_Work instructions_:
An exact reproduction is needed of every line from the beginning of the data down to and including the line that contains "green dollar banknotes", minus the pictures.

Plain-text document sources:
_ _ _ _
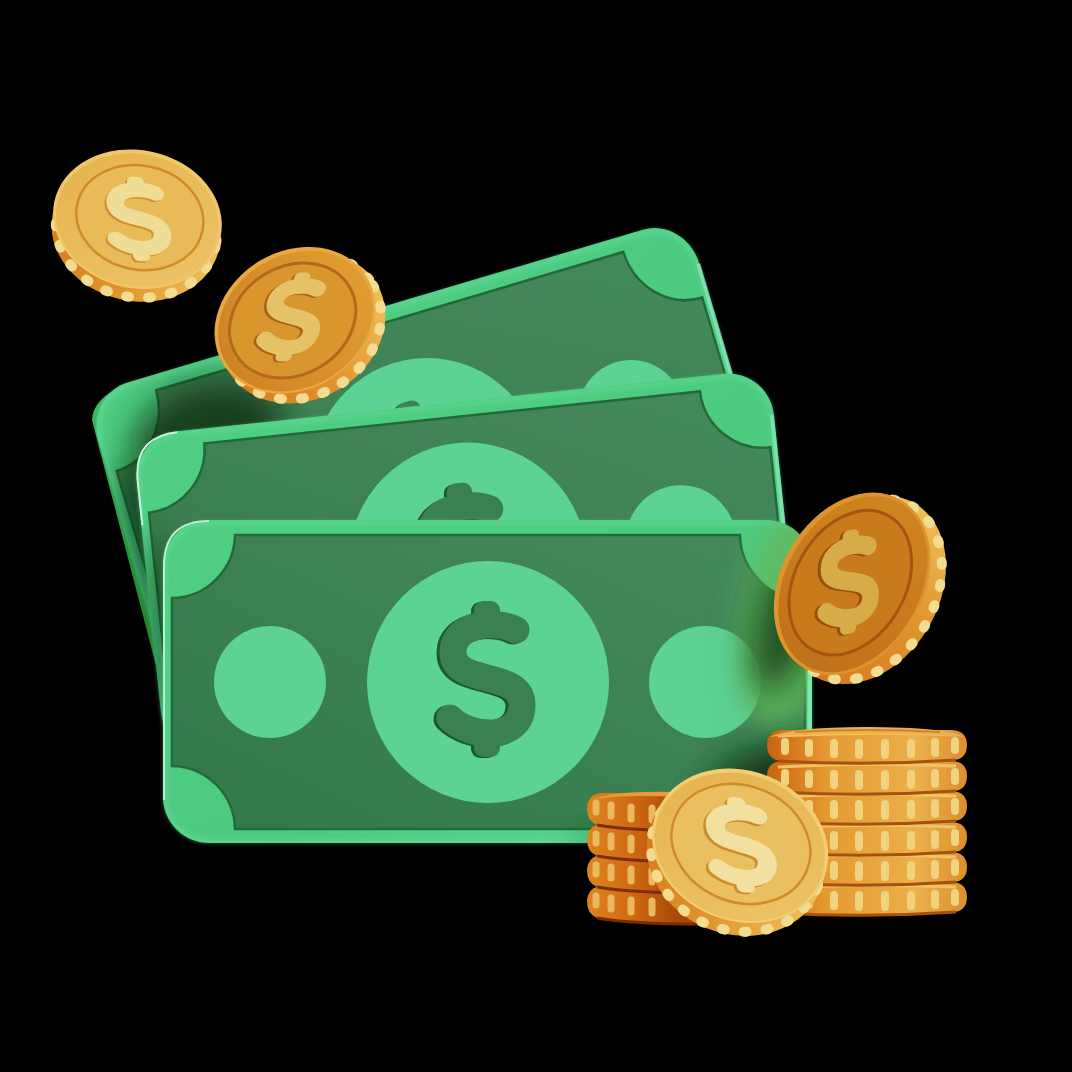
<!DOCTYPE html>
<html lang="en">
<head>
<meta charset="utf-8">
<title>Banknotes and coins</title>
<style>
:root{--black:#000;--mint:#5cd295;--note-line:#23693a;--note-ink:#3b8052;--note-ink-shade:#1b5a2c;--notch:#f2dc92}
html,body{margin:0;background:var(--black);overflow:hidden}
svg{display:block;width:1072px;height:1072px}
.backdrop{fill:var(--black)}
.mint{fill:var(--mint)}
.ink{color:var(--note-ink)}
.ink-shade{color:var(--note-ink-shade)}
.notch{fill:none;stroke:var(--notch);stroke-width:10;stroke-linecap:round;stroke-dasharray:3 19}
.multiply{mix-blend-mode:multiply}
</style>
</head>
<body>
<svg viewBox="0 0 1072 1072" role="img" aria-label="Three green dollar banknotes with gold coins and coin stacks">
<defs>
<g id="dollar">
<path d="M29-49C12-59-34-57-34-27C-34 8 35-10 35 26C35 62-16 60-37 39" fill="none" stroke="currentColor" stroke-width="27" stroke-linecap="round"/>
<rect x="-13" y="-78" width="26" height="32" rx="9" fill="currentColor"/>
<rect x="-13" y="46" width="26" height="32" rx="9" fill="currentColor"/>
</g>
<linearGradient id="note-rim" x1="0" y1="0" x2="1" y2="1"><stop offset="0" stop-color="#4fce84"/><stop offset=".6" stop-color="#4ccb80"/><stop offset="1" stop-color="#62d89c"/></linearGradient>
<linearGradient id="note-fill" x1="0" y1="1" x2="1" y2="0"><stop offset="0" stop-color="#337848"/><stop offset="1" stop-color="#45895e"/></linearGradient>
<linearGradient id="note-side" x1="0" y1="0" x2="0" y2="1"><stop offset="0" stop-color="#48c478"/><stop offset=".4" stop-color="#2d9c47"/><stop offset="1" stop-color="#1c7a2a"/></linearGradient>
<linearGradient id="face-light" x1="0" y1="0" x2="1" y2="1"><stop offset="0" stop-color="#e6b34d"/><stop offset="1" stop-color="#ecc469"/></linearGradient>
<linearGradient id="face-amber" x1="0" y1="0" x2="1" y2="0"><stop offset="0" stop-color="#cf8424"/><stop offset="1" stop-color="#e09c31"/></linearGradient>
<linearGradient id="face-bronze" x1="0" y1="0" x2="1" y2="0"><stop offset="0" stop-color="#c1711a"/><stop offset="1" stop-color="#d0841f"/></linearGradient>
<linearGradient id="edge-gold" x1="0" y1="0" x2="1" y2="0"><stop offset="0" stop-color="#d87d1d"/><stop offset=".5" stop-color="#e0952d"/><stop offset="1" stop-color="#efbd57"/></linearGradient>
<linearGradient id="stack-right-fill" x1="0" y1="0" x2="1" y2="0"><stop offset="0" stop-color="#c9620f"/><stop offset=".3" stop-color="#e49a31"/><stop offset=".75" stop-color="#ecb04a"/><stop offset="1" stop-color="#d98f2e"/></linearGradient>
<linearGradient id="stack-left-fill" x1="0" y1="0" x2="1" y2="0"><stop offset="0" stop-color="#dd8420"/><stop offset=".35" stop-color="#cf6a12"/><stop offset=".7" stop-color="#a9470a"/></linearGradient>
<filter id="soft" x="-50%" y="-50%" width="200%" height="200%"><feGaussianBlur stdDeviation="16"/></filter>
<filter id="bevel" x="-20%" y="-20%" width="140%" height="140%"><feGaussianBlur stdDeviation="2"/></filter>
<path id="panel" d="M72 15H577A64 64 0 0 0 642 78V246A64 64 0 0 0 577 309H72A64 64 0 0 0 9 246V78A64 64 0 0 0 72 15Z"/>
<clipPath id="note-clip"><rect width="649" height="323" rx="46"/></clipPath>
<clipPath id="panel-clip"><use href="#panel"/></clipPath>
<g id="note-base">
<rect width="649" height="323" rx="46" fill="url(#note-rim)"/>
<rect x="2" y="3" width="645" height="318" rx="44" fill="none" stroke="#6fe0a4" stroke-width="3" opacity=".6" filter="url(#bevel)"/>
<use href="#panel" fill="url(#note-fill)" stroke="#23693a" stroke-width="2.5"/>
</g>
<g id="note">
<use href="#note-base"/>
<circle class="mint" cx="325" cy="162" r="121"/>
<circle class="mint" cx="107" cy="162" r="56"/>
<circle class="mint" cx="542" cy="162" r="56"/>
<use class="ink-shade" href="#dollar" x="321" y="160"/>
<use class="ink" href="#dollar" x="324" y="159"/>
</g>
<g id="right-coin">
<path fill="url(#stack-right-fill)" d="M782 730H952Q967 731 967 745Q967 758 955 760Q867 766 779 761Q767 758 767 745Q767 731 782 730Z"/>
<path d="M778 736Q867 731 956 735" fill="none" stroke="#f2c266" stroke-width="3"/>
<path d="M778 761Q867 766 956 760" fill="none" stroke="#a9500c" stroke-width="3"/>
<path d="M785 742V751M809 743V753M834 743V754M859 743V755M885 743V755M911 743V754M935 742V753M955 741V750" fill="none" stroke="#f0d27f" stroke-width="8" stroke-linecap="round"/>
</g>
<g id="left-coin">
<path fill="url(#stack-left-fill)" d="M602 793H717V831Q640 832 597 825Q587 821 587 808Q588 794 602 793Z"/>
<path d="M597 825Q640 832 717 831" fill="none" stroke="#7d2c05" stroke-width="3"/>
<path d="M596 803V812M611 805V816M631 807V819M652 808V820" fill="none" stroke="#e8b95f" stroke-width="7" stroke-linecap="round"/>
</g>
</defs>

<rect class="backdrop" width="1072" height="1072"/>

<g id="back-note">
<path fill="url(#note-side)" d="M92 420Q93 398 125 385L215 357L250 560L165 700Z"/>
<g transform="translate(85 395) rotate(-16.5) scale(.965 1.05)">
<use href="#note-base"/>
<path d="M648 46V300" stroke="#8ae7b8" stroke-width="4" opacity=".8"/>
</g>
<circle class="mint" cx="427" cy="473" r="115"/>
<circle class="mint" cx="631" cy="413" r="53"/>
<g transform="translate(427 473) rotate(-16.5) scale(.95)"><use class="ink-shade" href="#dollar" x="-3" y="1"/><use class="ink" href="#dollar"/></g>
<g transform="translate(85 395) rotate(-16.5) scale(.965 1.05)" clip-path="url(#note-clip)">
<ellipse cx="110" cy="70" rx="80" ry="50" fill="#0a2c08" opacity=".75" filter="url(#soft)"/>
<ellipse cx="24" cy="200" rx="24" ry="130" fill="#06330b" opacity=".8" filter="url(#soft)"/>
</g>
</g>

<g id="middle-note" transform="translate(132 436) rotate(-6) scale(.987 1)">
<use href="#note"/>
<path d="M647 46V290" stroke="#8ae7b8" stroke-width="4" opacity=".7"/>
<g clip-path="url(#note-clip)">
<ellipse cx="12" cy="210" rx="14" ry="110" fill="#06330b" opacity=".7" filter="url(#soft)"/>
</g>
<path d="M1 90V46Q1 1 46 1" fill="none" stroke="#c8f2d8" stroke-width="2"/>
</g>

<g id="front-note" transform="translate(163 520)">
<use href="#note"/>
<g clip-path="url(#note-clip)">
<ellipse class="multiply" cx="628" cy="95" rx="46" ry="115" transform="rotate(10 628 95)" fill="#62b95f" filter="url(#soft)"/>
<g clip-path="url(#panel-clip)">
<ellipse cx="625" cy="90" rx="28" ry="85" transform="rotate(14 625 90)" fill="#0a300c" opacity=".8" filter="url(#soft)"/>
<ellipse cx="607" cy="258" rx="65" ry="30" transform="rotate(-20 607 258)" fill="#07290a" opacity=".85" filter="url(#soft)"/>
</g>
<ellipse cx="500" cy="318" rx="90" ry="12" fill="#12601a" opacity=".6" filter="url(#soft)"/>
<path d="M647 110V300" stroke="#7ce7ae" stroke-width="5"/>
</g>
<path d="M1 280V46Q1 1 46 1" fill="none" stroke="#b5efcd" stroke-width="2"/>
</g>

<g id="left-stack">
<use href="#left-coin" y="93"/><use href="#left-coin" y="62"/><use href="#left-coin" y="31"/><use href="#left-coin"/>
<path d="M592 800Q610 790 680 792V797Q620 794 592 800Z" fill="#e99a35"/>
</g>

<g id="right-stack">
<use href="#right-coin" y="152"/><use href="#right-coin" y="122"/><use href="#right-coin" y="92"/><use href="#right-coin" y="61"/><use href="#right-coin" y="31"/><use href="#right-coin"/>
<path d="M770 737Q790 727 867 727Q945 727 964 737Q940 734 867 734Q790 734 770 737Z" fill="#efb14d"/>
<path d="M795 732Q867 728 940 732" fill="none" stroke="#cf832b" stroke-width="2"/>
</g>

<g id="coin-top-left">
<g transform="rotate(12 136 226)">
<ellipse cx="137" cy="231" rx="85" ry="70" fill="url(#edge-gold)"/>
<ellipse class="notch" cx="137" cy="229" rx="81" ry="68"/>
<ellipse cx="136" cy="219" rx="85" ry="69" fill="#f0c869"/>
<ellipse cx="136" cy="220" rx="82" ry="66" fill="url(#face-light)"/>
<ellipse cx="138" cy="217" rx="64" ry="52" fill="#e8bb58" stroke="#d18c2a" stroke-width="2.5"/>
</g>
<g transform="matrix(.65 .03 .045 .54 138.5 219)"><use href="#dollar" x="-3" y="3" color="#d0902f"/><use href="#dollar" color="#efdc96"/></g>
</g>

<g id="coin-upper" transform="translate(0 -2)">
<g transform="rotate(-31 300 325)">
<ellipse cx="300" cy="331" rx="86" ry="71" fill="url(#edge-gold)"/>
<ellipse class="notch" cx="300" cy="330" rx="82" ry="68"/>
<ellipse cx="297" cy="320" rx="84" ry="69" fill="#e9a93f"/>
<ellipse cx="297" cy="321" rx="81" ry="66" fill="url(#face-amber)"/>
<ellipse cx="295" cy="319" rx="66" ry="54" fill="#d9962c" stroke="#b6681a" stroke-width="3"/>
</g>
<g transform="matrix(.62 0 -.135 .57 293 319)"><use href="#dollar" x="-4" y="2" color="#ae6216"/><use href="#dollar" color="#e4c267"/></g>
</g>

<g id="coin-right" transform="translate(0 -2)">
<g transform="rotate(-60 860 588)">
<ellipse cx="859" cy="594" rx="100" ry="74" fill="url(#edge-gold)"/>
<ellipse class="notch" cx="859" cy="593" rx="96" ry="71"/>
<ellipse cx="858" cy="580" rx="97" ry="71" fill="#dc942c"/>
<ellipse cx="858" cy="581" rx="94" ry="67" fill="url(#face-bronze)"/>
<ellipse cx="858" cy="578" rx="77" ry="55" fill="#c97a1b" stroke="#a4560f" stroke-width="3"/>
</g>
<g transform="matrix(.62 -.1 -.02 .67 849.5 584)"><use href="#dollar" x="-5" y="1" color="#9a4f0e"/><use href="#dollar" color="#d6ac48"/></g>
</g>

<g id="coin-front" transform="translate(-1 -1)">
<g transform="rotate(22 738 852)">
<ellipse cx="739" cy="857" rx="91" ry="78" fill="url(#edge-gold)"/>
<ellipse class="notch" cx="739" cy="856" rx="87" ry="75"/>
<ellipse cx="739" cy="846" rx="90" ry="75" fill="#f2cd74"/>
<ellipse cx="739" cy="847" rx="87" ry="72" fill="url(#face-light)"/>
<ellipse cx="739" cy="844" rx="71" ry="58" fill="#eabf5f" stroke="#d08b2b" stroke-width="2.5"/>
</g>
<g transform="matrix(.7 .04 .07 .61 742 846)"><use href="#dollar" x="-4" y="3" color="#cf8c2b"/><use href="#dollar" color="#f1e0a0"/></g>
</g>
</svg>
</body>
</html>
_ _ _ _
_Answer section_:
<!DOCTYPE html>
<html lang="en">
<head>
<meta charset="utf-8">
<title>Banknotes and coins</title>
<style>
:root{--black:#000;--mint:#5cd295;--note-line:#23693a;--note-ink:#3b8052;--note-ink-shade:#1b5a2c;--notch:#f2dc92}
html,body{margin:0;background:var(--black);overflow:hidden}
svg{display:block;width:1072px;height:1072px}
.backdrop{fill:var(--black)}
.mint{fill:var(--mint)}
.ink{color:var(--note-ink)}
.ink-shade{color:var(--note-ink-shade)}
.notch{fill:none;stroke:var(--notch);stroke-width:10;stroke-linecap:round;stroke-dasharray:3 19}
.multiply{mix-blend-mode:multiply}
</style>
</head>
<body>
<svg viewBox="0 0 1072 1072" role="img" aria-label="Three green dollar banknotes with gold coins and coin stacks">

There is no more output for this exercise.